When Lotta received her ‘Local Hero’ award in 2014, she celebrated it with lime and soda rather than bubbly. Lotta wrote her way sober with a blog called ‘Mrs. D Is Going Without’, attracting such a huge following that she wrote her memoir of the same name three years later.

JEANNA THOMSON chats to Lotta Dann about writing and the role it has played in her recovery from alcohol addiction.

Lotta Dann

Q: How did you become a writer?  Tell us a bit about your journey so far.

A: I have always been a writer in one form or another. In my job as a TV journalist and producer, I wrote news-scripts, documentary outlines and programme proposals. I didn’t discover my true writing ‘voice’ until I started blogging as a tool to keep myself sober. Once I started writing truthfully about what was going on in my head with regards to my addiction I unlocked my natural writing style, one which comes to me very easily.

Q: What made you decide to write the book ‘Mrs D is going without’?

A: I felt I had a really good story to tell of how I had undergone a massive change in my life getting sober. I experienced a huge turnaround in my thinking around alcohol and also discovered incredible support online. I knew there were many others like me out there (hopelessly trapped in a cycle of addiction) and I hoped that my book might show them how change can occur and lead them into the wonderful world of online recovery.

Q: Did writing help you deal with the challenges you encountered becoming sober?

A: Absolutely! Writing is my main recovery tool. Externalising all my secret compulsions, thoughts and feelings has been incredibly powerful and freeing. Also being open about what is really going on helps me to connect with like-minded people.

Q: What do you consider to be your greatest writing achievement?

A: I think my greatest writing achievement will be my second book. It has been the hardest writing project I have ever undertaken. The whole process has been very fraught and emotional. However, I persevered and pushed through the difficulties and finally I have a project that I can be proud of.

Q: Do you have any routines or rituals that help you get into writing mode?

A: Sometimes I’ll light a scented candle and make a cup of tea. But mostly I just sit down and write. I find it takes me a while to really ‘settle’ into writing mode but once I’m away then I’m good.

Q: You are working on a second book at the moment.  Can you tell us a little bit about it?

A: This second memoir – Mrs D Is Going Within – charts the work I did to develop new coping mechanisms for staying sober. There’s a saying – ‘putting down the drink is just the beginning’. Once the dust settled and I began to feel very strong in my sobriety, I realised I needed to do some ‘next stage’ work on new tools to help me deal with life. All my years of steady alcohol use had left me with very few strategies. This book will chart the work I did and the new tools I have developed.

Q: Have you ever suffered from writer’s block?  Any tips for smashing through it?

A: Just write!
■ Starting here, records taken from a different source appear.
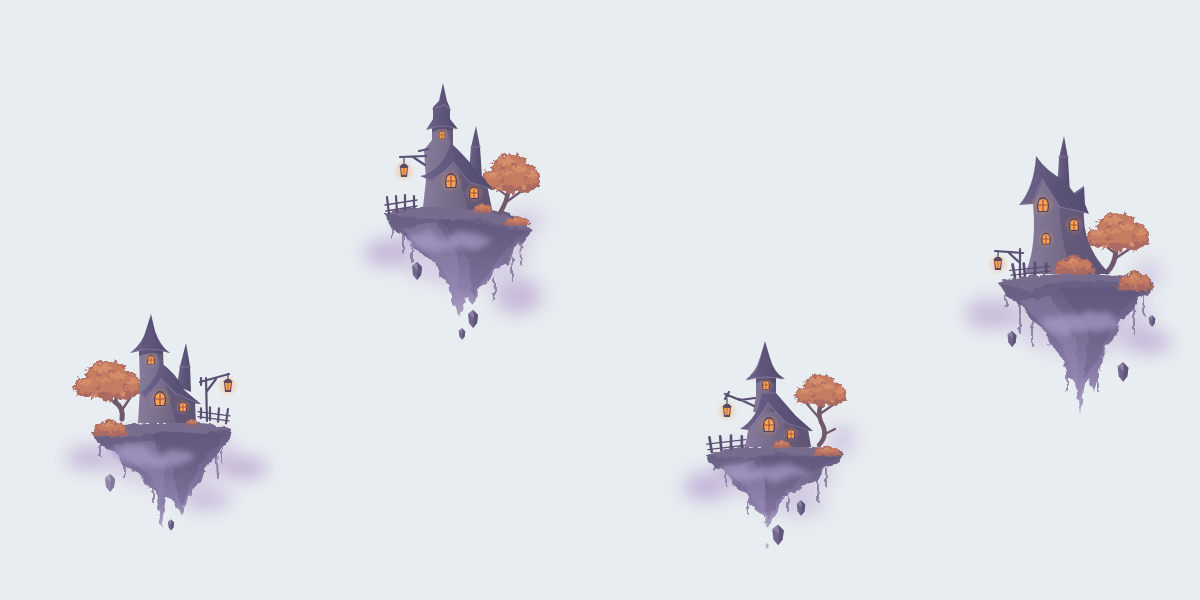
<!DOCTYPE html>
<html lang="en">
<head>
<meta charset="utf-8">
<title>Floating islands</title>
<style>
:root{--sky:#e8edf1;--roof-light:#857a9f;--wall-dark:#574d70;--ink:#4b4364;--grass:#776c8e;--rock-light:#9c8fb8;--leaf:#c67b61;--leaf-light:#d58d6b;--leaf-dark:#ab6a62;--bark:#70596f;--glow:#f9a253;--cloud:#b9a4d0;--mist:#a99bc8}
html,body{margin:0;height:100%;overflow:hidden;background:var(--sky)}
svg.scene{display:block;width:1200px;height:600px}
.roof{fill:url(#roofFill)}
.wall{fill:url(#wallFill)}
.shade{fill:var(--wall-dark);opacity:.5}
.eave{fill:var(--ink);opacity:.6}
.edge{fill:none;stroke:var(--roof-light);stroke-width:1.2;opacity:.75}
.tiles{fill:none;stroke:var(--ink);stroke-width:.8;opacity:.4}
.rock{fill:url(#rockFill);filter:url(#craggy)}
.facet{fill:var(--ink);opacity:.22;filter:url(#craggy)}
.facet-light{fill:var(--rock-light);opacity:.35;filter:url(#craggy)}
.turf{fill:var(--grass);filter:url(#craggy)}
.roots{fill:none;stroke:#75698f;stroke-width:1.8;stroke-linecap:round;opacity:.8;filter:url(#craggy)}
.trunk{fill:none;stroke:var(--bark);stroke-linecap:round;stroke-linejoin:round}
.wood{fill:none;stroke:#5a5073;stroke-width:2.2;stroke-linecap:round}
.cloud{fill:var(--cloud);filter:url(#soft)}
.mist{fill:var(--mist);filter:url(#wisp);opacity:.7}
.leaf{fill:var(--leaf)}
.leaf-light{fill:var(--leaf-light)}
.leaf-dark{fill:var(--leaf-dark)}
</style>
</head>
<body>
<svg class="scene" viewBox="0 0 1200 600" role="img" aria-label="Four floating islands with small crooked houses, autumn trees and glowing lanterns">
<defs>
<linearGradient id="rockFill" x1="0" y1="0" x2="0" y2="1"><stop offset="0" stop-color="#655b7f"/><stop offset=".35" stop-color="#73678f"/><stop offset=".75" stop-color="#8d80ad"/><stop offset="1" stop-color="#a296bb" stop-opacity=".85"/></linearGradient>
<linearGradient id="roofFill" x1="0" x2="1"><stop offset="0" stop-color="#6f658b"/><stop offset=".5" stop-color="#5e557b"/><stop offset="1" stop-color="#544b70"/></linearGradient>
<linearGradient id="wallFill" x1="0" x2="1"><stop offset="0" stop-color="#887c9c"/><stop offset=".5" stop-color="#736885"/><stop offset="1" stop-color="#675c7a"/></linearGradient>
<radialGradient id="glowFill"><stop offset="0" stop-color="#ff9c4a" stop-opacity=".5"/><stop offset="1" stop-color="#ff9c4a" stop-opacity="0"/></radialGradient>
<filter id="soft" x="-60%" y="-80%" width="220%" height="260%"><feGaussianBlur stdDeviation="9"/></filter>
<filter id="wisp" x="-40%" y="-80%" width="180%" height="260%"><feTurbulence type="fractalNoise" baseFrequency=".06" numOctaves="2" seed="4"/><feDisplacementMap in="SourceGraphic" scale="12" xChannelSelector="R" yChannelSelector="G"/><feGaussianBlur stdDeviation="3"/></filter>
<filter id="craggy" x="-10%" y="-10%" width="120%" height="120%"><feTurbulence type="fractalNoise" baseFrequency=".14" numOctaves="2" seed="7"/><feDisplacementMap in="SourceGraphic" scale="6" xChannelSelector="R" yChannelSelector="G"/></filter>
<filter id="leafy" x="-15%" y="-15%" width="130%" height="130%"><feTurbulence type="fractalNoise" baseFrequency=".25" numOctaves="2" seed="11"/><feDisplacementMap in="SourceGraphic" scale="9" xChannelSelector="R" yChannelSelector="G"/></filter>
<g id="crown" filter="url(#leafy)">
<path class="leaf-dark" d="M-29 6Q-31-5-20-8Q-17-22-2-23Q13-24 17-12Q29-9 29 3Q31 12 21 13Q14 19 8 14Q-2 20-9 13Q-24 17-29 6Z"/>
<path class="leaf" d="M-28 4Q-28-5-18-7Q-16-21-2-22Q12-23 16-11Q28-8 28 2Q22 10 15 5Q8 13 0 7Q-8 13-14 8Q-22 12-28 4Z"/>
<g class="leaf-light"><ellipse cx="-5" cy="-16" rx="9" ry="4"/><ellipse cx="9" cy="-8" rx="7" ry="3"/><ellipse cx="-18" cy="-2" rx="7" ry="3"/><ellipse cx="21" cy="-2" rx="6" ry="3"/><ellipse cx="-3" cy="-4" rx="6" ry="2"/><circle cx="-12" cy="11" r="2"/><circle cx="12" cy="10" r="2"/></g>
<g class="leaf-dark"><circle cx="-9" cy="-9" r="2"/><circle cx="3" cy="-12" r="2"/><circle cx="15" cy="1" r="2"/><circle cx="-8" cy="3" r="2"/></g>
</g>
<g id="bush" filter="url(#leafy)">
<path class="leaf-dark" d="M-18 8Q-20-2-9-4Q-3-13 5-6Q16-6 18 8Z"/>
<path class="leaf" d="M-16 4Q-12-4-6-4Q-1-10 5-4Q13-4 15 4Q5 0 0 5Q-8 0-16 4Z"/>
<ellipse class="leaf-light" cx="-2" cy="-3" rx="6" ry="2"/>
</g>
<g id="roundWindow">
<circle r="12" fill="url(#glowFill)"/>
<path d="M-5 7Q-7 0-5-4Q-3-8 0-8Q3-8 5-4Q7 0 5 7Z" fill="var(--ink)"/>
<path d="M-4 6Q-5.500 0-4-4Q-2-6.500 0-6.500Q2-6.500 4-4Q5.500 0 4 6Z" fill="var(--glow)"/>
<path d="M0-7V6M-5 0H5" stroke="#a2533f" stroke-width="1.2"/>
</g>
<g id="lantern">
<circle cy="7" r="11" fill="url(#glowFill)"/>
<path d="M0-6V0" stroke="var(--ink)" stroke-width="1.2"/>
<path d="M-5 3L-2 0H2L5 3ZM-4 3H4L3 13H-3Z" fill="#5c4a61"/>
<path d="M-3 4H3L2 11H-2Z" fill="#f9a253"/>
<path d="M0 4V11" stroke="#b85f3b" stroke-width=".8"/>
</g>
<g id="shard"><path d="M-5-5L0-9L5-4L4 4L0 9L-4 4Z" fill="#71668c"/><path d="M0-9L5-4L4 4L0 9L1-1Z" fill="#5f557a"/><path d="M-5-5L0-9L1-1Z" fill="#8d82a6"/></g>
<g id="fence" class="wood"><path d="M2 0L4 17M11-1L12 15M20-2V13M29-1V11"/><path d="M0 8L32 3M1 14L32 9" stroke-width="1.5"/></g>
</defs>
<rect width="1200" height="600" fill="var(--sky)"/>

<g id="west-island">
<g class="cloud"><ellipse cx="88" cy="458" rx="22" ry="12" opacity=".7"/><ellipse cx="244" cy="468" rx="24" ry="11" opacity=".8"/><ellipse cx="205" cy="499" rx="26" ry="11" opacity=".65"/><ellipse cx="168" cy="455" rx="70" ry="32" opacity=".4"/></g>
<path class="roots" d="M100 438V455M124 460V478M216 448L218 478M222 444V462M153 485V502M191 482V496"/>
<path class="rock" d="M93 434Q160 416 232 429Q232 440 222 446L215 458L207 465L201 481L193 488L181 515L174 500L166 497L161 529L156 492L146 484L139 473L124 466L117 454L100 446Z"/>
<path class="facet" d="M150 432L228 433L203 460L190 486L181 508L173 470Z"/>
<path class="facet-light" d="M112 445L152 440L166 466L162 500L150 476Z"/>
<path class="mist" d="M108 452Q132 439 158 454Q182 446 196 458Q168 472 144 465Q120 468 108 452Z"/>
<path class="turf" d="M92 434Q120 422 160 423Q206 420 232 429Q204 436 164 431Q122 441 92 434Z"/>
<path class="trunk" stroke-width="5" d="M122 419Q124 408 115 402"/><path class="trunk" stroke-width="2.5" d="M116 403L100 394M118 405L113 390M122 410L132 395"/>
<use href="#crown" transform="translate(108 384) scale(1.15 1)"/>
<path class="roof" d="M177 386L180 366L186 343L190 366L191 392Z"/><path class="edge" d="M179 367H191"/>
<path class="wall" d="M138 423L140 388L139 350H163L164 374L195 402L196 423Z"/>
<path class="shade" d="M156 350H163V374L195 402V423H176Z"/>
<path class="eave" d="M139 350H163V355Q150 351 139 356Z"/>
<path class="roof" d="M141 392Q156 382 160 362Q177 374 184 390L201 404L189 403L174 393L161 380L145 398Z"/>
<path class="edge" d="M145 397Q158 386 161 379L176 394L198 403"/><path class="tiles" d="M162 368L186 393M162 374L180 393M165 366L192 399"/>
<path class="roof" d="M130 353Q143 343 146 330L151 314L155 331Q160 346 170 353Q150 347 130 353Z"/><path class="edge" d="M132 352Q150 346 168 352"/><path class="tiles" d="M150 320L143 346M151 320L158 346"/>
<use href="#roundWindow" transform="translate(151 360) scale(.65)"/><use href="#roundWindow" x="160" y="399"/><use href="#roundWindow" transform="translate(183 407) scale(.7)"/>
<path class="wood" d="M207 421L206 378M200 382L229 374M207 391L216 379M201 378V385"/>
<use href="#lantern" x="228" y="379"/><use href="#fence" transform="translate(230 409) scale(-1 .85)"/>
<use href="#bush" x="111" y="428"/><use href="#bush" transform="translate(192 422) scale(.35)"/>
<use href="#shard" x="110" y="483" opacity=".75"/><use href="#shard" transform="translate(171 525) scale(.6)"/>
</g>

<g id="north-island">
<g class="cloud"><ellipse cx="385" cy="253" rx="21" ry="13" opacity=".75"/><ellipse cx="518" cy="296" rx="24" ry="18" opacity=".7"/><ellipse cx="525" cy="222" rx="18" ry="14" opacity=".4"/><ellipse cx="460" cy="250" rx="70" ry="35" opacity=".4"/></g>
<path class="roots" d="M392 224V238M404 232V252M412 242V262M512 252V282M520 240L521 264M494 278V300M453 290V306"/>
<path class="rock" d="M384 213Q452 198 507 212L533 230L524 241L514 248L508 264L494 270L488 283L479 288L474 305L466 297L460 316L453 305L449 284L440 276L435 262L418 252L408 238L393 229Z"/>
<path class="facet" d="M440 218L528 231L508 247L486 276L473 299L468 259Z"/>
<path class="facet-light" d="M402 229L436 222L459 258L458 304L442 268Z"/>
<path class="mist" d="M406 239Q424 226 445 238Q468 224 492 242Q464 254 444 247Q424 258 406 239Z"/>
<path class="turf" d="M384 213Q416 205 450 208Q496 205 532 230Q502 227 480 218Q420 222 384 213Z"/>
<path class="trunk" stroke-width="4.500" d="M500 213Q507 202 509 188"/><path class="trunk" stroke-width="2.200" d="M505 203L523 190M507 196L494 186"/>
<use href="#crown" x="511" y="177"/>
<path class="roof" d="M469 172L471 147L476 126L480 147L482 177Z"/><path class="edge" d="M470 147H481"/>
<path class="wall" d="M423 207L426 180L424 150L432 140V126H453V147L486 180L492 210Z"/>
<path class="shade" d="M446 127H453V147L486 181L492 210H468Z"/>
<path class="eave" d="M432 126H453V131Q443 127 432 132Z"/>
<path class="roof" d="M420 176Q441 172 451 143Q464 155 477 171L493 189L480 187L468 182L453 163L432 181Z"/>
<path class="edge" d="M430 180Q446 174 453 162L469 182L491 189"/><path class="tiles" d="M452 150L478 182M454 157L472 181M459 153L486 186"/>
<path class="roof" d="M426 130L433 119V107L439 101L443 83L447 101L450 108V119L458 129Q443 124 426 130Z"/><path class="edge" d="M432 109L444 105L451 110M428 129Q443 123 456 129"/>
<use href="#roundWindow" transform="translate(442 135) scale(.6)"/><use href="#roundWindow" x="451" y="181"/><use href="#roundWindow" transform="translate(474 193) scale(.85)"/>
<path class="wood" d="M400 157L426 156M413 157L425 165M419 151L428 149"/>
<use href="#lantern" x="404" y="164"/><use href="#fence" x="385" y="197"/>
<use href="#bush" transform="translate(518 221) scale(.75 .55)"/><use href="#bush" transform="translate(483 208) scale(.55)"/>
<use href="#shard" x="417" y="271"/><use href="#shard" x="473" y="319"/><use href="#shard" transform="translate(462 334) scale(.65)"/>
</g>

<g id="south-island">
<g class="cloud"><ellipse cx="706" cy="487" rx="23" ry="14" opacity=".75"/><ellipse cx="842" cy="440" rx="13" ry="16" opacity=".5"/><ellipse cx="800" cy="505" rx="26" ry="12" opacity=".45"/><ellipse cx="772" cy="472" rx="62" ry="28" opacity=".4"/></g>
<path class="roots" d="M714 458V470M726 471V486M826 467V487M818 476V500M748 500V515M788 497V512"/>
<path class="rock" d="M706 454Q770 438 844 453L838 463L824 468L817 480L804 485L794 492L784 496L776 513L767 529L762 514L752 507L745 493L734 485L727 472L712 465Z"/>
<path class="facet" d="M762 456L838 457L802 478L779 499L767 520L765 484Z"/>
<path class="facet-light" d="M722 467L754 461L766 487L762 510L746 488Z"/>
<path class="mist" d="M719 473Q737 457 755 470Q784 458 808 472Q780 485 758 478Q738 488 719 473Z"/>
<path class="turf" d="M706 454Q734 445 774 447Q820 444 844 453Q806 459 776 453Q736 462 706 454Z"/>
<path class="trunk" stroke-width="4.500" d="M819 445Q829 435 821 422Q817 412 822 401"/><path class="trunk" stroke-width="2.200" d="M820 419L807 404M820 414L837 402M825 434L835 429"/>
<use href="#crown" transform="translate(821 393) scale(.88 .8)"/>
<g id="south-house">
<path class="wall" d="M745 447L749 426L767 397L786 420L808 430L811 447Z"/>
<path class="shade" d="M784 420L808 430L811 447H786Z"/>
</g>
<g id="south-tower">
<path class="wall" d="M753 412L756 396V376H776V398L780 412Z"/>
<path class="shade" d="M769 376H776V398L780 412H771Z"/>
<path class="eave" d="M756 376H776V383Q766 378 756 383Z"/>
</g>
<path class="roof" d="M740 429Q758 418 762 393L776 393L796 416L813 431L798 430L785 422L768 403L749 430Z"/>
<path class="edge" d="M748 429Q763 416 768 403L786 423L811 431M762 393H776"/><path class="tiles" d="M768 397L796 427M774 396L804 427M769 402L788 423"/>
<path class="roof" d="M745 380Q757 372 760 358L765 341L770 358Q774 373 785 379Q776 377 766 377Q755 377 745 380Z"/><path class="edge" d="M747 380Q765 375 783 379M760 359Q757 370 750 376"/><path class="tiles" d="M764 350L758 374M766 350L774 374"/>
<use href="#roundWindow" transform="translate(766 385) scale(.65)"/><use href="#roundWindow" x="769" y="425"/><use href="#roundWindow" transform="translate(791 434) scale(.7)"/>
<path class="wood" d="M725 394L740 400L755 398M729 392L725 399M739 399L754 406"/>
<use href="#lantern" x="727" y="404"/><use href="#fence" transform="translate(707 437) scale(1.200 .9)"/>
<use href="#bush" transform="translate(828 451) scale(.8 .6)"/><use href="#bush" transform="translate(782 444) scale(.5)"/>
<use href="#shard" transform="translate(778 535) scale(1.150)"/><use href="#shard" transform="translate(801 508) scale(.85)"/><use href="#shard" transform="translate(767 546) scale(.3)" opacity=".4"/>
</g>

<g id="east-island">
<g class="cloud"><ellipse cx="990" cy="314" rx="25" ry="16" opacity=".65"/><ellipse cx="1148" cy="342" rx="24" ry="12" opacity=".7"/><ellipse cx="1148" cy="275" rx="14" ry="16" opacity=".4"/><ellipse cx="1080" cy="318" rx="72" ry="36" opacity=".4"/></g>
<path class="roots" d="M1006 292V306M1020 305V332M1032 319V346M1134 306V334M1144 294V316M1067 364V390M1098 362V390"/>
<path class="rock" d="M998 282Q1070 264 1154 283L1150 293L1138 299L1132 312L1120 320L1115 337L1106 345L1101 364L1094 392L1089 378L1085 384L1080 413L1075 382L1067 376L1062 357L1050 344L1044 330L1031 320L1022 306L1007 296Z"/>
<path class="facet" d="M1060 288L1148 287L1116 316L1098 360L1084 378L1088 330Z"/>
<path class="facet-light" d="M1020 301L1050 296L1076 340L1079 396L1062 346Z"/>
<path class="mist" d="M1042 326Q1058 307 1076 316Q1098 302 1120 325Q1104 337 1086 330Q1064 342 1042 326Z"/>
<path class="turf" d="M998 282Q1030 272 1080 274Q1130 272 1154 284Q1118 282 1092 281L1048 283L1030 292Q1014 288 998 282Z"/>
<path class="trunk" stroke-width="5" d="M1107 272Q1116 264 1116 247"/><path class="trunk" stroke-width="2.500" d="M1113 260L1134 246M1116 254L1101 242"/>
<use href="#crown" transform="translate(1118 235) scale(1.080 .95)"/>
<path class="roof" d="M1057 192L1059 158L1064 136L1068 158L1070 194Z"/><path class="edge" d="M1058 157H1069"/>
<path class="wall" d="M1025 274Q1037 248 1033 203L1040 178L1064 198L1084 208Q1081 246 1110 274Z"/>
<path class="shade" d="M1060 199L1084 208Q1081 246 1110 274H1074Q1058 240 1060 199Z"/>
<path class="roof" d="M1019 205Q1034 188 1036 156Q1047 172 1064 180L1074 193L1084 186L1085 204L1089 214L1074 209L1060 207L1043 180L1033 204Z"/>
<path class="edge" d="M1021 204L1032 203L1042 180L1060 207L1087 213M1075 194L1084 187"/><path class="tiles" d="M1041 172L1067 207M1046 173L1073 207M1054 178L1080 208"/>
<use href="#roundWindow" x="1043" y="205"/><use href="#roundWindow" transform="translate(1046 239) scale(.8)"/><use href="#roundWindow" transform="translate(1074 225) scale(.85)"/>
<path class="wood" d="M1020 277V249M995 251L1023 253M1008 252L1020 263"/>
<use href="#lantern" x="998" y="257"/><use href="#fence" transform="translate(1010 264) scale(1.250 .8)"/>
<use href="#bush" transform="translate(1075 265) scale(1.150)"/><use href="#bush" transform="translate(1136 281) scale(1 1.200)"/>
<use href="#shard" transform="translate(1012 339) scale(.9)"/><use href="#shard" transform="translate(1123 372) scale(1.080)"/><use href="#shard" transform="translate(1152 321) scale(.65)"/>
</g>
</svg>
</body>
</html>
Put your bum on the seat and write. Don’t worry if it’s crap.  Don’t listen to your inner critic. Don’t get paranoid about what other people are going to think. Don’t get envious about what other writers are achieving. Just write, write, write….

About the Author

Jeanna Thomson, The Writers CollegeJeanna Thomson, originally a teacher, hung up her chalk over ten years ago. Jeanna has produced and edited a bi-monthly education-industry publication in London, worked as an Education Advisor in Nepal for VSO (Voluntary Services Overseas) and also worked in the mental health sector.  She is passionate about promoting mental health awareness through her writing. Currently based in Wellington, Jeanna’s first feature article will be published in  Next magazine early 2017.  When you look in the boot of her car you will find…. both boxing gloves and ballet shoes!

Jeanna is a recent graduate of the journalism course at NZ Writers College.